▶ **What you have to do**
Only lines containing the word "edgeWidth" are needed; pull them out of the material.

○ ○ ○ ○

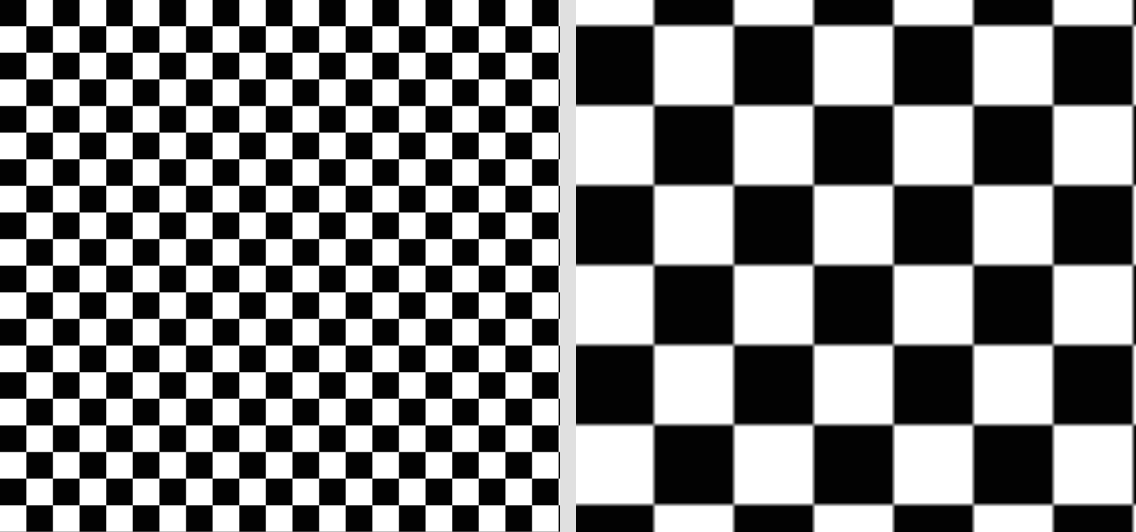
Left: the whole. Right: its middle third, enlarged.
Reproduce this pattern procedurally as a WebGL 1 fragment shader.

```glsl
precision highp float;
// Black and white checkerboard, about 21 squares across and 20 down, with slightly soft edges.

uniform vec2 u_resolution;

const float SQUARES_ACROSS = 21.04;
const vec2 GRID_OFFSET = vec2(0.011, -0.005); // in squares
const float EDGE_SOFTNESS = 0.05;             // in squares
const vec3 BLACK = vec3(0.008);
const vec3 WHITE = vec3(1.0);

// Signed distance to the nearest grid line: positive in even squares, negative in odd.
vec2 signedGridDistance(vec2 p) {
  return abs(mod(p - 0.5, 2.0) - 1.0) - 0.5;
}

// 1 on squares with an even index sum, 0 on the others, blended across edgeWidth.
float checker(vec2 p, float edgeWidth) {
  vec2 side = clamp(2.0 * signedGridDistance(p) / edgeWidth, -1.0, 1.0);
  return 0.5 + 0.5 * side.x * side.y;
}

void main() {
  float squaresPerPixel = SQUARES_ACROSS / u_resolution.x;
  vec2 p = gl_FragCoord.xy * squaresPerPixel + GRID_OFFSET;

  // Never let the edge get narrower than one pixel.
  float edgeWidth = max(EDGE_SOFTNESS, squaresPerPixel);
  gl_FragColor = vec4(mix(BLACK, WHITE, checker(p, edgeWidth)), 1.0);
}
```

○ ○ ○ ○

▶ **Response area**
// 1 on squares with an even index sum, 0 on the others, blended across edgeWidth.
float checker(vec2 p, float edgeWidth) {
  vec2 side = clamp(2.0 * signedGridDistance(p) / edgeWidth, -1.0, 1.0);
  float edgeWidth = max(EDGE_SOFTNESS, squaresPerPixel);
  gl_FragColor = vec4(mix(BLACK, WHITE, checker(p, edgeWidth)), 1.0);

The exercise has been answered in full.